◆ Task details
Every line of the data below that holds the string "left" needs to be reported.

(Rendered images with source text)

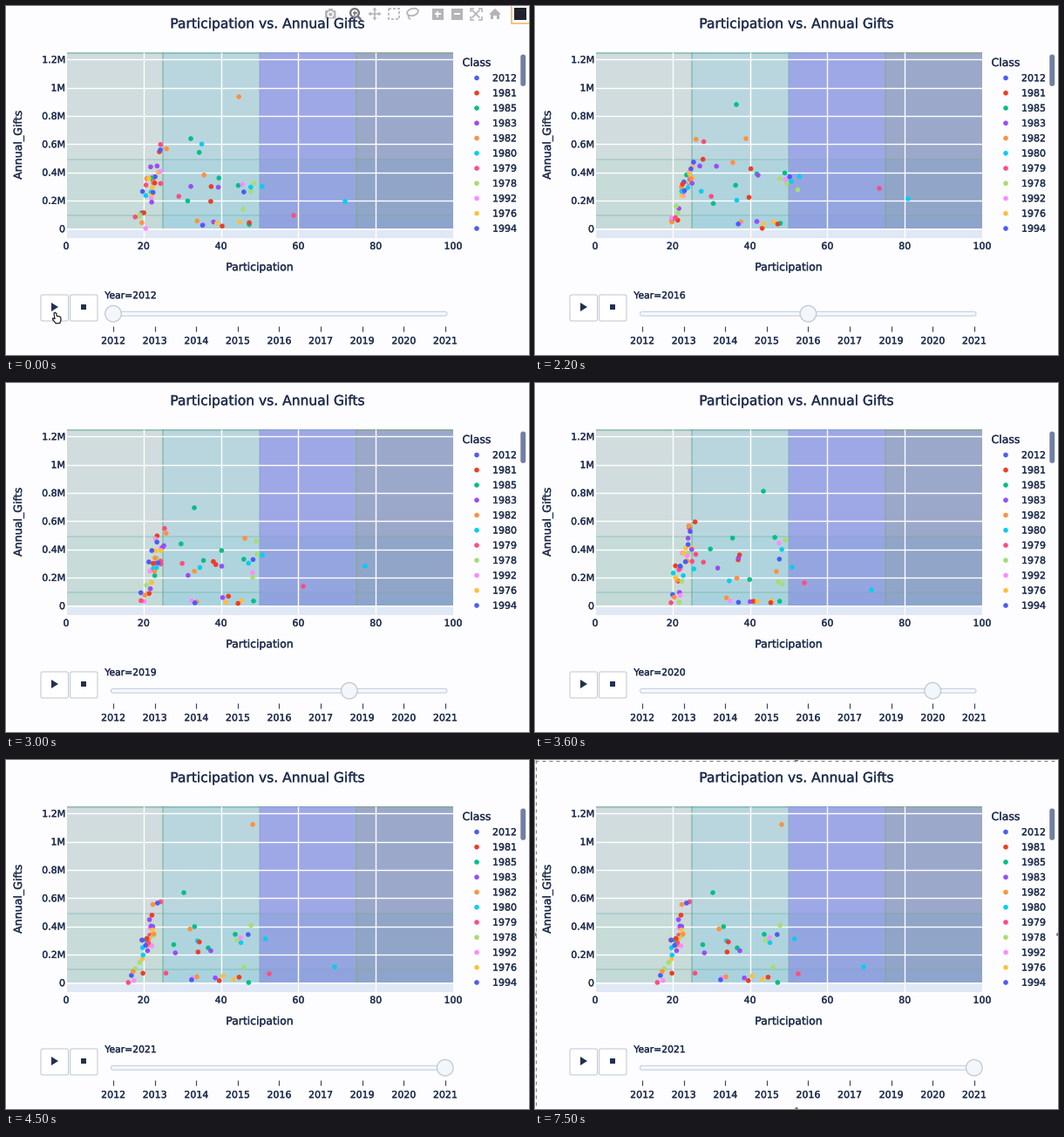
Animation of 600x400 px, one loop 7600 ms. Source, as a matplotlib script:

```python
import matplotlib.pyplot as plt
import numpy as np
from matplotlib.animation import FuncAnimation
from matplotlib.patches import Circle, Ellipse, FancyBboxPatch, Polygon, Rectangle
from matplotlib.patheffects import Normal, Stroke

W, H, PT = 600, 400, 0.72
FRAMES, STEP = 76, 100
INK, PAPER, ICON = "#22304f", "#fdfdff", "#b4b4b8"
COLORS = ["#4b5cfa", "#ee3d24", "#00bf86", "#9a4bfa", "#ff9140",
          "#08cdf0", "#ff4d7f", "#a8dd70", "#ff8bff", "#ffc03c"]
CLASSES = [2012, 1981, 1985, 1983, 1982, 1980, 1979, 1978, 1992, 1976, 1994]
YEARS = [2012, 2013, 2014, 2015, 2016, 2017, 2019, 2020, 2021]
KEY_TIMES = [0, 1600, 2200, 3000, 3600, 4400]
YEAR_SHIFT = [0, 12, 9, 3, 2, -5]
START = 1600

# The classes that stand apart from the crowd: colour index and path.
LEADERS = {
    5: [(389, 224), (438, 214), (428, 221), (412, 210), (386, 237), (377, 237)],
    6: [(330, 240), (410, 221), (395, 209), (341, 233), (309, 229), (302, 245)],
    2: [(212, 152), (250, 116), (231, 113), (216, 143), (262, 124), (204, 152)],
    4: [(267, 104), (257, 168), (242, 152), (274, 178), (277, 216), (283, 74)],
}


def make_crowd(count=62, seed=7):
    """Stage positions for each year: a steep column, a wide middle and a low fringe."""
    rng = np.random.default_rng(seed)
    group = rng.permutation(np.arange(count) % 20)
    rise, spread = rng.random((2, count))
    column, middle = group < 11, group < 17
    x = np.where(column, 155 + 26 * rise, np.where(middle, 198 + 98 * spread ** 1.3, 182 + 95 * spread))
    y = np.where(column, 251 - 92 * rise, np.where(middle, 207, 250))
    sway = np.where(column, 6, np.where(middle, 15, 2.5))
    states = [np.column_stack([x + shift + rng.normal(0, 5, count),
                               np.clip(y + rng.normal(0, 1, count) * sway, 125, 255)])
              for shift in YEAR_SHIFT]
    return np.array(states)


crowd = make_crowd()
POINTS = np.concatenate([crowd, np.swapaxes(list(LEADERS.values()), 0, 1)], axis=1)
POINT_COLORS = [COLORS[k % 10] for k in range(crowd.shape[1])] + [COLORS[k] for k in LEADERS]

fig = plt.figure(figsize=(W / 100, H / 100), dpi=100, facecolor=PAPER)
ax = fig.add_axes([0, 0, 1, 1])
ax.set(xlim=(0, W), ylim=(H, 0))
ax.axis("off")


def add(patch):
    return ax.add_patch(patch)


def box(x0, y0, x1, y1, fill, edge="none", lw=0, z=1, **kw):
    return add(Rectangle((x0, y0), x1 - x0, y1 - y0, fc=fill, ec=edge, lw=lw * PT, zorder=z, **kw))


def pill(x0, y0, x1, y1, r, fill, edge="none", lw=1, z=3):
    return add(FancyBboxPatch((x0, y0), x1 - x0, y1 - y0, fc=fill, ec=edge, lw=lw * PT, zorder=z,
                              boxstyle=f"round,pad=0,rounding_size={r}"))


def line(xs, ys, color, lw=1, z=2, **kw):
    return ax.plot(xs, ys, color=color, lw=lw * PT, zorder=z, solid_capstyle="butt", **kw)[0]


def label(x, y, text, size=11, ha="center", va="baseline", rotation=0):
    if va == "baseline":
        y += 0.34 * size
    return ax.text(x, y, text, fontsize=size * PT, ha=ha, va=va, rotation=rotation, color=INK,
                   family="DejaVu Sans", zorder=6,
                   path_effects=[Stroke(linewidth=0.25, foreground=INK), Normal()])


def px(v):
    return 69 + 4.44 * v


def py(millions):
    return 255.5 - 161.7 * millions


def knob_x(index):
    return 123 + 47.6 * index


def draw_plot():
    box(69, 53, 513, 266, "#e0e8f5")
    columns = [("#d0dcde", "#c7dbd9", "#c4dad8"), ("#b9d6de", "#afd4dd", "#a9d2df"),
               ("#9ea8e6", "#95a5e0", "#90a3de"), ("#9ba8c9", "#91a5c9", "#8da4cb")]
    edges = ["#5fa88f", "#5fa88f", "#7fa5c0", "#83a878"]
    levels = [53, 175, 239, 255.5]
    for i, (shades, edge) in enumerate(zip(columns, edges)):
        left, right = px(25 * i), px(25 * i + 25)
        for top, bottom, shade in zip(levels, levels[1:], shades):
            box(left, top, right, bottom, shade)
        for y, alpha in zip(levels, (0.45, 0.22, 0.25)):
            line([left, right], [y + 0.5, y + 0.5], edge, 2, alpha=alpha)
        if i:
            line([left, left], [53, 255.5], edge, 2, alpha=0.45)
    for v in range(0, 101, 20):
        if 0 < v < 100:
            line([px(v)] * 2, [53, 266], "white", 1.4, 2.5)
        label(px(v), 275, str(v))
    for k in range(7):
        y = py(k * 0.2)
        line([69, 513], [y, y], "white", 1.4 if k else 2, 2.5)
        label(68, y, f"{k * 0.2:.1f}".replace(".0", "") + "M" if k else "0", ha="right")
    line([69, 69], [53, 266], "white", 2, 2.5)
    label(300, 20, "Participation vs. Annual Gifts", 15.5)
    label(291, 299, "Participation", 12.4)
    label(14.5, 159, "Annual_Gifts", 12.6, va="center", rotation=90)


def draw_legend():
    label(523.5, 64.7, "Class", 12.5, "left")
    for k, year in enumerate(CLASSES):
        y = 82.5 + 17.25 * k
        add(Circle((540, y), 2.8, fc=COLORS[k % 10], lw=0, zorder=4))
        label(558, y, str(year), ha="left")
    pill(590.3, 55.6, 596.2, 91.8, 2.6, "#7080a2", lw=0)


def draw_controls():
    for x in (40, 73.5):
        pill(x, 331, x + 31.5, 361, 2, "white", "#bdc6d4")
    add(Polygon([(52, 340), (52, 350), (60, 345)], fc=INK, zorder=4))
    box(86.3, 342, 92.3, 348, INK, z=4)
    pill(120.5, 350.3, 506, 355.2, 2.4, "#f4f7fd", "#c0cadb")
    for k, year in enumerate(YEARS):
        x = knob_x(k)
        line([x, x], [366.5, 373], "#3c4660", 1.2)
        label(x, 383.5, str(year))


def draw_toolbar():
    """Mode bar with its icons, plus the pointing hand over the play button."""
    parts = [pill(366, 5, 378.5, 14.5, 1.5, ICON, lw=0), box(369.5, 3, 375, 6, ICON, z=3),
             add(Circle((372.3, 9.6), 3, fc=ICON, ec="white", lw=1.2, zorder=4))]
    dark = "#77777b"
    parts += [add(Circle((400, 8), 4.9, fc="none", ec=dark, lw=1.6, zorder=4)),
              line([403.4, 407.5], [11.6, 16], dark, 2.6, 4),
              line([397.5, 402.5], [8, 8], dark, 1.6, 4), line([400, 400], [5.5, 10.5], dark, 1.6, 4)]
    parts += [line([417, 429], [9, 9], ICON, 1.6, 4), line([423, 423], [3, 15], ICON, 1.6, 4)]
    for dx, dy in ((1, 0), (-1, 0), (0, 1), (0, -1)):
        tip = np.array([423 + 7.5 * dx, 9 + 7.5 * dy])
        back, side = np.array([dx, dy]) * 3.2, np.array([dy, dx]) * 2.6
        parts.append(add(Polygon([tip, tip - back + side, tip - back - side], fc=ICON, zorder=4)))
    parts += [box(438.5, 3, 451, 15, "none", ICON, 1.8, 4, ls=(0, (1.6, 1.2))),
              add(Ellipse((466.5, 7), 13, 8, angle=-15, fc="none", ec=ICON, lw=1.3, zorder=4)),
              line([462, 461.5, 464], [10, 13, 15.5], ICON, 1.6, 4)]
    for x in (495, 517):
        parts += [box(x - 6.5, 3, x + 6.5, 15.5, ICON, z=3),
                  line([x - 3.5, x + 3.5], [9.2, 9.2], "white", 2, 4)]
    parts.append(line([495, 495], [5.7, 12.7], "white", 2, 4))
    for sx in (-1, 1):
        parts.append(line([534.5, 543.5], [9 - 4.5 * sx, 9 + 4.5 * sx], ICON, 1.7, 4))
        for sy in (-1, 1):
            cx, cy = 539 + 6.5 * sx, 9 + 6.5 * sy
            parts.append(line([cx - 4 * sx, cx, cx], [cy, cy, cy - 4 * sy], ICON, 1.6, 4))
    parts += [add(Polygon([(554, 9.5), (561, 3), (568, 9.5)], fc=ICON, zorder=4)),
              box(556, 9, 566, 15, ICON, z=4), box(559.3, 11, 562.7, 15, PAPER, z=5),
              box(579.5, -1, 601, 20, "white", "#f2b25c", 1.5, 3),
              box(583, 2, 597, 16, "#20222e", z=4)]
    hand = [(55, 352), (56.5, 351.3), (57.8, 352.5), (58.4, 355.5), (61, 355.7), (62.7, 356.8), (63, 360),
            (61.8, 363.5), (57.3, 363.8), (54, 360), (53.3, 358.2), (54.7, 357.8), (56, 358.8)]
    parts.append(add(Polygon(hand, fc="white", ec="#222222", lw=0.9, zorder=8)))
    return parts


def draw_border():
    """Dashed selection frame with a small handle in the middle of each side."""
    style = dict(color="#7d7d80", lw=1, z=9, ls=(0, (4, 4)))
    parts = [line([0, W], [y, y], **style) for y in (0.5, H - 0.5)]
    parts += [line([x, x], [0, H], **style) for x in (0.5, W - 0.5)]
    for center in ((W / 2, 0), (W / 2, H), (0, H / 2), (W, H / 2)):
        parts.append(add(Circle(center, 2, fc="#7d7d80", lw=0, zorder=9)))
    return parts


draw_plot()
draw_legend()
draw_controls()
toolbar = draw_toolbar()
border = draw_border()
dots = ax.scatter(*POINTS[0].T, s=(5.6 * PT) ** 2, c=POINT_COLORS, lw=0, zorder=4)
knob = add(Circle((knob_x(0), 352.7), 9.3, fc="#f3f6fa", ec="#bfc8d4", lw=0.9, zorder=5))
year_text = label(113.3, 331.5, "Year=2012", 10.8, "left")


def ease(u):
    u = min(max(u, 0), 1)
    return 4 * u ** 3 if u < 0.5 else 1 - 4 * (1 - u) ** 3


def positions(t):
    if t < START:
        return POINTS[0]
    place = np.interp(t, KEY_TIMES, range(len(KEY_TIMES)))
    k = min(int(place), len(KEY_TIMES) - 2)
    return POINTS[k] + (POINTS[k + 1] - POINTS[k]) * (place - k)


def update(i):
    t = i * STEP
    started = t >= START
    # A new year begins every half second; the knob takes 150 ms to get there.
    index = min(3 + int((t - 1414) // 500), 8) if started else 0
    begin = 1414 + 500 * (index - 3)
    x = knob_x(index - 1 + ease((t - begin) / 150)) if started else knob_x(0)
    knob.center = (x, 352.7)
    year_text.set_text(f"Year={YEARS[index]}")
    dots.set_offsets(positions(t))
    for part in toolbar:
        part.set_visible(not started)
    for part in border:
        part.set_visible(t >= 5200)
    return [dots, knob, year_text, *toolbar, *border]


anim = FuncAnimation(fig, update, frames=FRAMES, interval=STEP, repeat=True, repeat_delay=0, blit=False)
plt.show()
```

◆ Response box
        left, right = px(25 * i), px(25 * i + 25)
            box(left, top, right, bottom, shade)
            line([left, right], [y + 0.5, y + 0.5], edge, 2, alpha=alpha)
            line([left, left], [53, 255.5], edge, 2, alpha=0.45)
    label(523.5, 64.7, "Class", 12.5, "left")
        label(558, y, str(year), ha="left")
year_text = label(113.3, 331.5, "Year=2012", 10.8, "left")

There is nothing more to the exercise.